Technology Assisted Reviews (TAR) is a relatively new computer science field that employs information retrieval, machine learning and natural language processing (NLP) techniques, to reduce the workload on screening for Systematic Literature Reviews (SLRs). SLRs seek to collect evidence from research publications that fit strict pre-specified eligibility criteria to answer a specific research question. They aim to minimize bias by using explicit, systematic methods documented in advance with a protocol. The preparation stage includes the tasks of developingthe research question, searching for relevant SLRs, writing the needed protocol, and defining a search strategy. The search strategy includes Boolean queries adapted for each medical database. These Boolean queries typically have very complicated syntax and are usually built by highly trained information specialists. The queries are submitted to medical databases during the retrieval stage, resulting in a vast set of possibly relevant studies. Subsequently, every study is screened in the appraisal stage, using the title and abstract (abstract-level assessment), and irrelevant studies are removed. Additional assessment is conducted based on the full-text (content-level assessment) of the remaining studies. In the last stage, data are extracted, converted, and synthesized from the relevant studies. The final scientific paper incorporates all this data with the addition of a meta-analysis of the included studies.
Current methods of creating an SLR are labor-intensive and time-consuming, involving large monetary costs. On average, an SLR costs approximately more than $140K and the time a scientist spends to complete it is 1.72 years. The most cost-intensive and time-consuming part when creating a systematic review is the screening process, i.e. the appraisal stage. On average, more than 5,500 documents are returned from the databases and less than 4.7% (3%) of them are relevant at the abstract (document) level.
The primary contribution of this work is a novel method for TAR with state-of-the-art results. Our method implements a full pipeline from protocol to screening papers with state-of-the-art results, assisting the researcher in three parts of the process of preparing an SLR: the preparation, the retrieval, and the appraisal. The key novel characteristics of our method are:
- it relies solely on the protocol of a systematic review, overcoming the need for constructing a specialized Boolean query (preparation).
- it combines an inter-review learning-to-rank method with an iterative intra-review relevance feedback mechanism (retrieval and appraisal)
- it incorporates domain specialized features deriving from the latest advances of the NLP field (retrieval and appraisal).
As a secondary contribution, we publish an updated version of the Task II of the CLEF 2019 eHealth lab dataset. The updated dataset fixes previous format issues and provides an up-to-date version of the dataset that includes the latest revisions of the included SLRs.

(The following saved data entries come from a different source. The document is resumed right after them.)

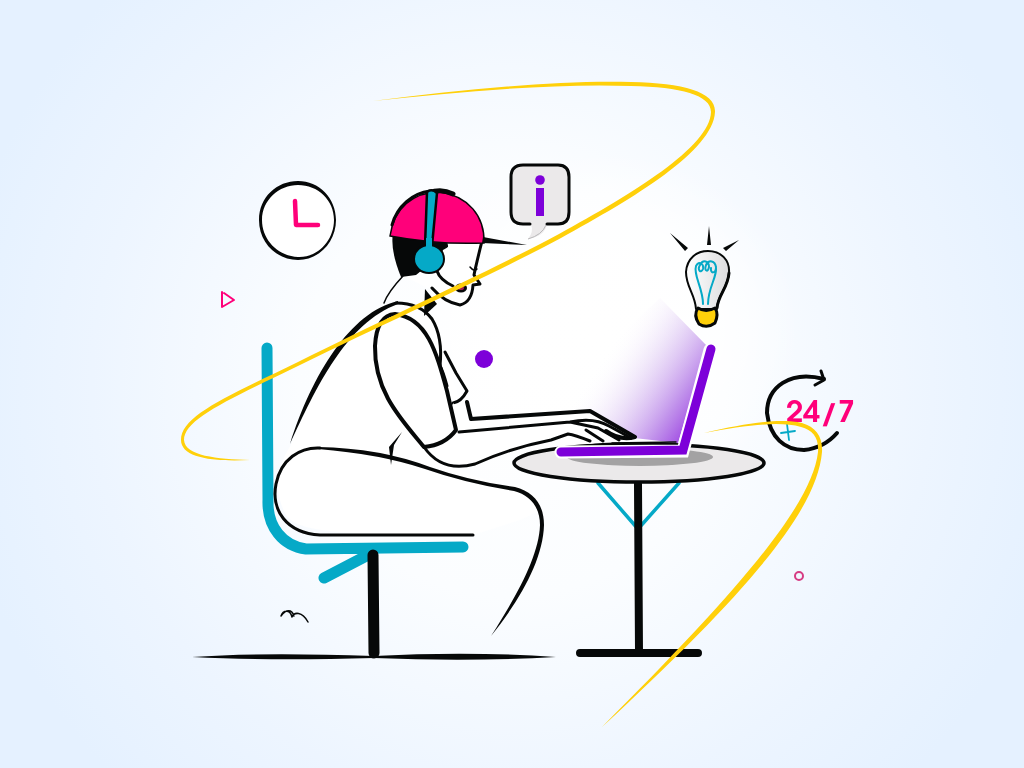
<!DOCTYPE html>
<html lang="en">
<head>
<meta charset="utf-8">
<title>Round-the-clock support illustration</title>
<style>
:root {
  --ink: #060808;
  --pink: #ff007a;
  --teal: #05a9c7;
  --purple: #7d00d9;
  --yellow: #ffd00a;
  --grey: #ebe9ea;
  --shade: #a3a2a3;
  --sky: #e6f1ff;
}
html, body { margin: 0; width: 1024px; height: 768px; overflow: hidden; background: var(--sky); }
svg { display: block; }
.line { fill: none; stroke: var(--ink); stroke-width: 3; stroke-linecap: round; stroke-linejoin: round; }
.thin { stroke-width: 1.5; }
.bold { stroke-width: 4; }
.ink { fill: var(--ink); }
.teal { fill: none; stroke: var(--teal); stroke-linecap: round; stroke-linejoin: round; }
.pink { fill: none; stroke: var(--pink); stroke-linecap: round; stroke-linejoin: round; }
.swoosh { fill: var(--yellow); }
.hours { font: 700 29px "TeX Gyre Adventor", Inter, sans-serif; fill: var(--pink); }
</style>
</head>
<body>
<svg width="1024" height="768" viewBox="0 0 1024 768" role="img" aria-label="A person in a cap and headset working at a laptop on a round table">
  <defs>
    <radialGradient id="backdrop" gradientUnits="userSpaceOnUse" cx="512" cy="384" r="560">
      <stop offset="0" stop-color="#fff"/>
      <stop offset=".38" stop-color="#fbfdff"/>
      <stop offset=".75" stop-color="#edf5ff"/>
      <stop offset="1" stop-color="#e5f1ff"/>
    </radialGradient>
    <radialGradient id="halo">
      <stop offset="0" stop-color="#fff"/>
      <stop offset=".6" stop-color="#fff" stop-opacity=".8"/>
      <stop offset="1" stop-color="#fff" stop-opacity="0"/>
    </radialGradient>
    <linearGradient id="glow" gradientUnits="userSpaceOnUse" x1="706" y1="428" x2="602" y2="358">
      <stop offset="0" stop-color="#7d00d9" stop-opacity=".85"/>
      <stop offset=".3" stop-color="#8d35da" stop-opacity=".55"/>
      <stop offset=".65" stop-color="#b98ae6" stop-opacity=".24"/>
      <stop offset="1" stop-color="#fff" stop-opacity="0"/>
    </linearGradient>
    <linearGradient id="glass" x1="0" x2="1">
      <stop offset="0" stop-color="#fff"/>
      <stop offset="1" stop-color="#dcdcde"/>
    </linearGradient>
  </defs>

  <rect id="background" width="1024" height="768" fill="url(#backdrop)"/>
  <ellipse cx="600" cy="330" rx="200" ry="180" fill="url(#halo)"/>

  <g id="clock">
    <circle cx="298" cy="220" r="37" fill="#fff"/>
    <path class="ink" fill-rule="evenodd" d="M298 181C319 181 336 198 336 220S319 260 298 260S259 243 259 220S277 181 298 181ZM298 185C279 185 262 200 262 220S278 256 298 257S334 240 334 220S318 185 298 185Z"/>
    <path class="pink" stroke-width="4.5" d="M295 201L296 225L318 225"/>
  </g>

  <g id="info-bubble">
    <path d="M523 165H558Q569 165 569 177V212Q569 224 558 224H547Q545 236 528 239Q534 232 531 224H523Q511 224 511 212V177Q511 165 523 165Z" fill="var(--grey)"/>
    <path class="line" stroke-width="2.5" d="M547 224H558Q569 224 569 212V177Q569 165 558 165H523Q511 165 511 177V212Q511 224 523 224H530"/>
    <path d="M546 225Q542 235 528 239" fill="none" stroke="#b9b8ba"/>
    <circle cx="540" cy="180" r="4.8" fill="var(--purple)"/>
    <rect x="536" y="188" width="8" height="28" fill="var(--purple)"/>
  </g>

  <g id="bulb">
    <path class="ink" d="M670 233L688 248L685 251ZM709 226L711 245H707ZM739 240L726 251L723 248Z"/>
    <path class="line" style="fill:url(#glass);stroke-width:2" d="M696 309C695 294 686 287 686 272C687 258 697 251 708 251C721 251 730 260 729 273C728 288 717 295 717 309Z"/>
    <path class="line" d="M729 273C728 288 718 295 717 308"/>
    <path class="teal" stroke-width="2" d="M703 304C703 288 693 275 696 266C699 260 704 264 703 269C701 274 697 270 700 265C703 259 709 261 709 267C708 273 704 271 706 265C709 259 715 261 716 267C716 274 710 274 711 268M716 268C717 277 708 288 708 304"/>
    <path class="line" style="fill:var(--yellow)" d="M698 308Q706 313 715 308Q719 314 715 323Q707 329 699 324Q693 315 698 308Z"/>
  </g>

  <g id="small-accents">
    <path class="pink" stroke-width="2" d="M222 292V307L234 300L224 293"/>
    <circle cx="799" cy="576" r="4" fill="none" stroke="#d63b83" stroke-width="2"/>
    <path class="line thin" d="M281 616C283 610 290 609 292 617C294 612 302 611 308 622M281 616C286 609 292 609 294 616"/>
    <circle id="brand-dot" cx="484" cy="359" r="9" fill="var(--purple)"/>
  </g>

  <g id="chair">
    <path class="teal" stroke-width="11" d="M267 348L268 500C267 527 283 546 306 549L463 547M372 553L324 578"/>
    <path class="line" style="stroke-width:11" d="M373 555L374 653"/>
    <path class="ink" d="M192 657Q260 652 374 656Q470 651 556 657Q470 662 374 658Q270 661 192 657Z"/>
  </g>

  <g id="table">
    <path class="teal" stroke-width="3.5" d="M598 483L638 529L679 483"/>
    <path class="line" style="stroke-width:8" d="M638 484L639 652M580 653L698 653"/>
    <ellipse cx="639" cy="463" rx="125" ry="19" fill="var(--grey)" stroke="var(--ink)" stroke-width="3.5"/>
    <ellipse cx="640" cy="457" rx="73" ry="9" fill="var(--shade)"/>
  </g>

  <g id="laptop">
    <path d="M707 346L660 298L540 408L610 424L634 438L678 443Z" fill="url(#glow)"/>
    <path d="M561 452L683 451L710 350" fill="none" stroke="#fff" stroke-width="13" stroke-linecap="round"/>
    <path d="M561 452L683 450L711 349" fill="none" stroke="var(--purple)" stroke-width="9" stroke-linecap="round"/>
    <path class="line thin" d="M612 443L676 442"/>
  </g>

  <g id="person">
    <path id="body-fill" d="M391 303C350 315 318 380 291 445C278 465 272 490 286 515C296 530 330 536 473 535L520 520L541 510C540 490 520 486 500 485L450 467L468 420L445 360L430 310Z" fill="#fff"/>
    <g id="legs">
      <path class="line" d="M473 535L320 535C286 533 271 510 276 484C281 459 300 447 320 448"/>
      <path class="ink" d="M318 447Q380 448 430 467Q470 481 515 487C534 492 544 505 544 525C543 560 520 600 491 636C518 594 539 555 540 525C540 507 530 495 514 491Q465 483 425 469Q380 454 318 449Z"/>
      <path class="ink" d="M402 432L389 447L391 465L394 445Z"/>
    </g>
    <g id="torso">
      <path class="ink" d="M398 301C350 312 312 375 290 444C316 388 346 323 398 304Z"/>
      <path class="line thin" d="M403 276Q388 292 384 303"/>
      <path class="line" d="M396 303Q420 303 432 319Q443 337 440 366Q443 371 447 386"/>
      <path class="ink" d="M425 289L437 304L424 316Z"/>
      <path class="line" d="M445 352L456 373L467 391Q461 402 453 403"/>
    </g>
    <g id="far-arm">
      <path d="M453 403L469 421L592 411L634 435L590 444L455 433Z" fill="#fff"/>
      <path class="line bold" d="M467 402L471 419L590 411L635 437Q620 441 606 431"/>
    </g>
    <g id="near-arm">
      <path d="M386 315C418 312 431 340 441 368L456 428L460 432L572 420L606 435L600 440L550 440L470 466Q440 468 424 446C405 425 375 390 375 348C375 330 378 320 386 315Z" fill="#fff"/>
      <path class="line" d="M459 432L570 422Q594 417 609 426L631 438M570 422L598 428L619 440M586 430L603 441M590 441Q575 435 568 434L551 440Q510 448 475 464Q442 473 424 447"/>
      <path class="line bold" d="M424 447C402 420 374 392 375 346C376 326 382 315 395 314C427 318 436 351 447 391L456 430Q445 445 424 447"/>
    </g>
    <g id="head">
      <path d="M413 235L482 241Q477 264 474 275L481 284L473 285Q471 303 459 306Q443 303 434 291L403 276Z" fill="#fff"/>
      <path class="line" stroke-width="2" d="M482 241Q476 265 474 275L480 284L473 285Q472 302 460 305Q444 302 432 288"/>
      <path class="ink" d="M393 233L440 236Q451 242 447 250L416 275L401 277Q390 250 393 233Z"/>
      <path d="M443 250Q451 246 453 241L461 244L452 273Q438 277 436 268Z" fill="#fff"/>
      <path class="line thin" d="M470 267Q474 272 477 269"/>
      <ellipse cx="461" cy="288" rx="6" ry="4.5" class="ink"/>
      <ellipse cx="461" cy="288" rx="3" ry="2" fill="#a3174f"/>
      <path class="line" d="M437 271Q440 280 453 286"/>
    </g>
    <g id="cap">
      <path d="M390 236C394 208 413 192 440 192C468 196 485 216 484 243Q438 245 390 236Z" fill="var(--pink)" stroke="var(--ink)" stroke-width="1.5"/>
      <path class="ink" d="M483 237L527 245L482 243Z"/>
      <path class="line" d="M392 225C397 206 413 193 430 191"/>
    </g>
    <g id="headset">
      <path class="line" style="stroke-width:5" d="M429 193Q441 188 453 194"/>
      <path d="M427 192Q432 188 437 193L432 246H425Z" fill="var(--teal)" stroke="var(--ink)" stroke-width="2.5"/>
      <ellipse cx="429" cy="259" rx="15" ry="14" fill="var(--teal)" stroke="var(--ink)" stroke-width="2"/>
      <path d="M426 238H432V250H426Z" fill="var(--teal)"/>
    </g>
  </g>

  <g id="support-hours">
    <path class="line bold" d="M824 379C790 370 767 387 767 413C770 438 785 450 804 450Q824 448 837 433"/>
    <path class="line" d="M821 371L824 380L815 385"/>
    <text class="hours" x="786" y="422" textLength="69" lengthAdjust="spacingAndGlyphs">24/7</text>
    <path class="teal" stroke-width="1.8" d="M787 424L789 440M781 433L795 431"/>
  </g>

  <g id="swooshes">
    <path class="swoosh" d="M373 101C460 90 555 80 631 82C684 83 716 92 715 112C713 151 634 198 561 238C490 276 400 316 300 365C230 399 184 419 184 440C185 456 217 459 250 460C210 462 181 457 181 440C181 416 226 397 298 362C398 312 488 272 559 234C632 194 710 147 711 112C711 95 681 87 631 86C555 83 460 92 373 101Z"/>
    <path class="swoosh" d="M704 433C746 423 780 418 802 423C816 427 823 437 822 452C817 510 750 590 602 727C735 594 812 506 818 452C819 438 813 430 801 427C780 421 746 425 704 433Z"/>
  </g>
</svg>
</body>
</html>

A. Anagnostou, A. Lagopoulos, G. Tsoumakas, I. Vlahavas (2017) Combining Inter-Review Learning-to-Rank and Intra-Review Incremental Training for Title and Abstract Screening in Systematic Reviews, eHealth Lab of the 8th Conference and Labs of the Evaluation Forum (CLEF)
A. Minas, A. Lagopoulos, G. Tsoumakas (2018) Aristotle University’s Approach to the Technologically Assisted Reviews in Empirical Medicine Task of the 2018 CLEF eHealth Lab, eHealth Lab of the 9th Conference and Labs of the Evaluation Forum (CLEF 2018)
A. Lagopoulos, A. Anagnostou, A. Minas, G. Tsoumakas (2018) Learning-to-Rank and Relevance Feedback for Literature Appraisal in Empirical Medicine, Conference and Labs of the Evaluation Forum (CLEF 2018)